A hockey-mad nation, already brimming with pride as Olympic hosts, exploded in celebration yesterday as Sidney Crosby scored to end a tightrope-tense men’s hockey thriller against the United States and cap the Games with Canada’s record-setting 14th gold medal.
Vancouver’s downtown core erupted in a deafening din after Crosby put the puck through Ryan Miller’s legs 7:40 into overtime to make it 3-2, avenging the U.S. domination of the Olympic podium and forcing the U.S. to settle for silver.
Overtime wouldn’t have been necessary but for a heart-rending goal by U.S. winger Zach Parise with less than half a minute left of regulation.

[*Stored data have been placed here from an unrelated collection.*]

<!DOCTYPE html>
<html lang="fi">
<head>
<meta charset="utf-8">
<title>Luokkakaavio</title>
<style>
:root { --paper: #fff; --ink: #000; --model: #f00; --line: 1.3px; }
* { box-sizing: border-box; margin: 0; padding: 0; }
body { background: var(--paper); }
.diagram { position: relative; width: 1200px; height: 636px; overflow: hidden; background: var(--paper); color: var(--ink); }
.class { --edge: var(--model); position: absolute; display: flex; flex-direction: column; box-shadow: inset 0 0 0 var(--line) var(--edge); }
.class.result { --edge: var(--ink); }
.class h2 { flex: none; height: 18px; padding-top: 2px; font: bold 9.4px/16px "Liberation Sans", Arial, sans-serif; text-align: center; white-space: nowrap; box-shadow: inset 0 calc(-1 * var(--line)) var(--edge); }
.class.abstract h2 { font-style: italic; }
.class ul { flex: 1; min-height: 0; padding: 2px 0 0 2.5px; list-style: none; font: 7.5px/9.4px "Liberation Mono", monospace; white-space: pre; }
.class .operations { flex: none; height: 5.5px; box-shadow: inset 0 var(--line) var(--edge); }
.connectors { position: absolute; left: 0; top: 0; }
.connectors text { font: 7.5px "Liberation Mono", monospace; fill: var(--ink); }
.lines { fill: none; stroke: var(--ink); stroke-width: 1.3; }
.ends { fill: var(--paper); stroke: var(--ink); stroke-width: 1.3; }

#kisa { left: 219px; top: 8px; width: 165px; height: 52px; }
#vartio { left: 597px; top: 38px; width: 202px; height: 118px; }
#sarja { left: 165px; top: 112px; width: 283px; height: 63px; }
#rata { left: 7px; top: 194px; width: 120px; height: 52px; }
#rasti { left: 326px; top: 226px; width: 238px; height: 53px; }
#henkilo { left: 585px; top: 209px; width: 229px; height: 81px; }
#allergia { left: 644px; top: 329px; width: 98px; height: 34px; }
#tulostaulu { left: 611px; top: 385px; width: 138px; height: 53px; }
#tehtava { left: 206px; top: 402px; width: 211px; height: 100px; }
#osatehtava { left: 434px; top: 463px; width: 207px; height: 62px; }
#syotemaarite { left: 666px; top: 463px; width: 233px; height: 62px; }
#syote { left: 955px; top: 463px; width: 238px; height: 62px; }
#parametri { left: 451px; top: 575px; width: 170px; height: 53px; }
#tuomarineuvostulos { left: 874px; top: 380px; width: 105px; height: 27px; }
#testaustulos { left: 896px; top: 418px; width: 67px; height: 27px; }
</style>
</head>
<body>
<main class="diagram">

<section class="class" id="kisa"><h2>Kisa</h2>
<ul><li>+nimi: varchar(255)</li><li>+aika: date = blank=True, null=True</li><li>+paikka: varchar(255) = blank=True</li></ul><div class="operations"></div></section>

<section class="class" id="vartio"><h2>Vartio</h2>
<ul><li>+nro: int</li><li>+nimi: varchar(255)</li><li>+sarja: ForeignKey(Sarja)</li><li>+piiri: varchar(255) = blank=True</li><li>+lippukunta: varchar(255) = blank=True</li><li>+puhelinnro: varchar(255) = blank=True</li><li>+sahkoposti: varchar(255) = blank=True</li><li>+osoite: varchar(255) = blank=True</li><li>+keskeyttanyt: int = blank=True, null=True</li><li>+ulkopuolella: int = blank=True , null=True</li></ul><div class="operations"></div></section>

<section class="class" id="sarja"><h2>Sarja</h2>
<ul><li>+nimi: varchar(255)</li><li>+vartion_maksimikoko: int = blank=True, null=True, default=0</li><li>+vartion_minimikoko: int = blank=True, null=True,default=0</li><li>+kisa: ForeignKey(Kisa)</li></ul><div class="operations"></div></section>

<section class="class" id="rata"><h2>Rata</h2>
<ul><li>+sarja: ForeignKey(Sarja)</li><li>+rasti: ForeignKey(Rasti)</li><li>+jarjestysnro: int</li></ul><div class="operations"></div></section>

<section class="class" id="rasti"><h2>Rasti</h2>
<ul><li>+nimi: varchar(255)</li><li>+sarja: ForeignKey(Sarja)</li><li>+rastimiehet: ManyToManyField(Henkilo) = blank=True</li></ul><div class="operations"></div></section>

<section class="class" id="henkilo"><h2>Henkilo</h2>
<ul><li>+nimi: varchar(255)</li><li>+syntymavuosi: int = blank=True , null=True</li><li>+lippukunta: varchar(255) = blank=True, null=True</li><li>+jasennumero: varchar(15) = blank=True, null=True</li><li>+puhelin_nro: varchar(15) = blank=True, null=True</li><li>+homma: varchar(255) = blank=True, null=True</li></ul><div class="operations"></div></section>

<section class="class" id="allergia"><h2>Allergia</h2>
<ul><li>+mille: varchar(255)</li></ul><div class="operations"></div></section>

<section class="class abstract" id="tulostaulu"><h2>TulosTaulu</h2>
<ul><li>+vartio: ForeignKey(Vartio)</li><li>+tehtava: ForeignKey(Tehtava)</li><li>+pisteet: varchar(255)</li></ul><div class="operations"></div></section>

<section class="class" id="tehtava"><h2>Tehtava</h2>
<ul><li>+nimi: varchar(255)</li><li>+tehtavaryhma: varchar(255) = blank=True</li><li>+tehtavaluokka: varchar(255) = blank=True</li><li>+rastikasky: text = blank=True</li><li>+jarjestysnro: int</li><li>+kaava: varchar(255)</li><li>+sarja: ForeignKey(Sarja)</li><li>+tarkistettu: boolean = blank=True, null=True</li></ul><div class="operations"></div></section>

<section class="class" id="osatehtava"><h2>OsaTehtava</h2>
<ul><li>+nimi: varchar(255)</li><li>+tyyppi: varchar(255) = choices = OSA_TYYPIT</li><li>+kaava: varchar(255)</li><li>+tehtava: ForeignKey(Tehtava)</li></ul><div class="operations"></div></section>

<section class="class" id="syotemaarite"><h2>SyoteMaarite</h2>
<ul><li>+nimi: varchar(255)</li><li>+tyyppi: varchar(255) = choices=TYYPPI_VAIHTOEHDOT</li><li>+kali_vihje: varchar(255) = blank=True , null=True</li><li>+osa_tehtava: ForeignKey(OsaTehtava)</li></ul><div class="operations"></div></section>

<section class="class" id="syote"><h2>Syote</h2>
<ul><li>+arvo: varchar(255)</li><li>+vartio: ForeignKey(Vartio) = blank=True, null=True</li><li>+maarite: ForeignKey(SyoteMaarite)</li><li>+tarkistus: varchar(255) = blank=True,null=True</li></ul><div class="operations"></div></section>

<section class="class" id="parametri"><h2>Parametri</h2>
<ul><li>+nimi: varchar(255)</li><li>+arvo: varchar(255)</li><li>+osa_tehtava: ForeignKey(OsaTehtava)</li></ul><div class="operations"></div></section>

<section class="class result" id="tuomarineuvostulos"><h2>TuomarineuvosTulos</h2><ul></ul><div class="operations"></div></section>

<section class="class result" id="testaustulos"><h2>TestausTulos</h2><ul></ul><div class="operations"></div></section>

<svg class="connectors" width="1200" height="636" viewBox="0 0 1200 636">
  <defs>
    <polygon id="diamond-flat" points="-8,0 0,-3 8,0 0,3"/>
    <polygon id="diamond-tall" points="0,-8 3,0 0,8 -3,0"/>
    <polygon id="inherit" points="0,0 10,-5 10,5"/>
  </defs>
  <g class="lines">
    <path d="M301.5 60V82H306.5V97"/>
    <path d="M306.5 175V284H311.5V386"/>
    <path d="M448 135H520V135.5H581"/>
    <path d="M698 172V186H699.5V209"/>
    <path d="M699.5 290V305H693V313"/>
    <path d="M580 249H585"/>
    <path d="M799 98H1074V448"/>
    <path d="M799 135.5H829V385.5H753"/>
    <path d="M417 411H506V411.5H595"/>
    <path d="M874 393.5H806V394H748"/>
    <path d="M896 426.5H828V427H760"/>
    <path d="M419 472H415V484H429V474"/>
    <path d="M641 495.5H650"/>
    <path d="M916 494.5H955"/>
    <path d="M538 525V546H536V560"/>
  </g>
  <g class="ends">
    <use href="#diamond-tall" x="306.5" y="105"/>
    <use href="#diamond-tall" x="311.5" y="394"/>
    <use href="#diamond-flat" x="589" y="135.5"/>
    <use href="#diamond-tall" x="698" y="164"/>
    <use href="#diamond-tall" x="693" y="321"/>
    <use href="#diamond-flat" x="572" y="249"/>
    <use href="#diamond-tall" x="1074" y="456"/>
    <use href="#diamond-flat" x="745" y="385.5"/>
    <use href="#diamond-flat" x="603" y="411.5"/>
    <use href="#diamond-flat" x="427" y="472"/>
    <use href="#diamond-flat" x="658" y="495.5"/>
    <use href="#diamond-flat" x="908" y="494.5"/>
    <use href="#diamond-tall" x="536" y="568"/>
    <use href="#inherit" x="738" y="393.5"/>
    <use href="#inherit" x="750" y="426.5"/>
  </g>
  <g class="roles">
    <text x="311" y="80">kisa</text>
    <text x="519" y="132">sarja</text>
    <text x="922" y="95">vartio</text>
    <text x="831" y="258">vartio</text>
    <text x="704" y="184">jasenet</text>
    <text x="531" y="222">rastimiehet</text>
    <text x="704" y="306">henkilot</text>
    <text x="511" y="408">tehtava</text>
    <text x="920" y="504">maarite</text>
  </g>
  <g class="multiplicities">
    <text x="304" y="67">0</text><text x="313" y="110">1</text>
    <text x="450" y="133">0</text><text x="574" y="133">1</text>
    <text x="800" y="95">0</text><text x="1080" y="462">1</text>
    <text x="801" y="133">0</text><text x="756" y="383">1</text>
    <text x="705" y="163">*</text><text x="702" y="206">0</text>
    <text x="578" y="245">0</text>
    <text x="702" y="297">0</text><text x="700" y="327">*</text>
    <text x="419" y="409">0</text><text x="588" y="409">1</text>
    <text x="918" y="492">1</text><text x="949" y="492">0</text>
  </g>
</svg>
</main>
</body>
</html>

When Crosby scored, the rafters shook at Canada Hockey Place with the capacity crowd in a collective spasm of joy.
The 14th gold medal gave Canada a storybook ending to its 17-day Olympic epic. It established a new record for the most top-tier podium finishes in a Winter Olympics, a record previously established by the Soviet Union in 1976 and tied by Norway in 2002.
It also sets a new benchmark for the most gold medals awarded to a host nation at a Winter Games.
Canada’s total of 26 medals, including seven silver and five bronze, was the country’s best ever at a Winter Olympics. The previous best was 24 in Turin in 2006.
The total of 26 left Canada in third place overall behind the United States and Germany.
The closing ceremonies began just hours after the hockey game, with figure skater Joannie Rochette carrying the host country’s flag.
In the only other medal event taking place yesterday, the men’s 50-kilometre classic cross-country ski race, Devon Kershaw of Sudbury, just missed out on a podium finish, placing fifth.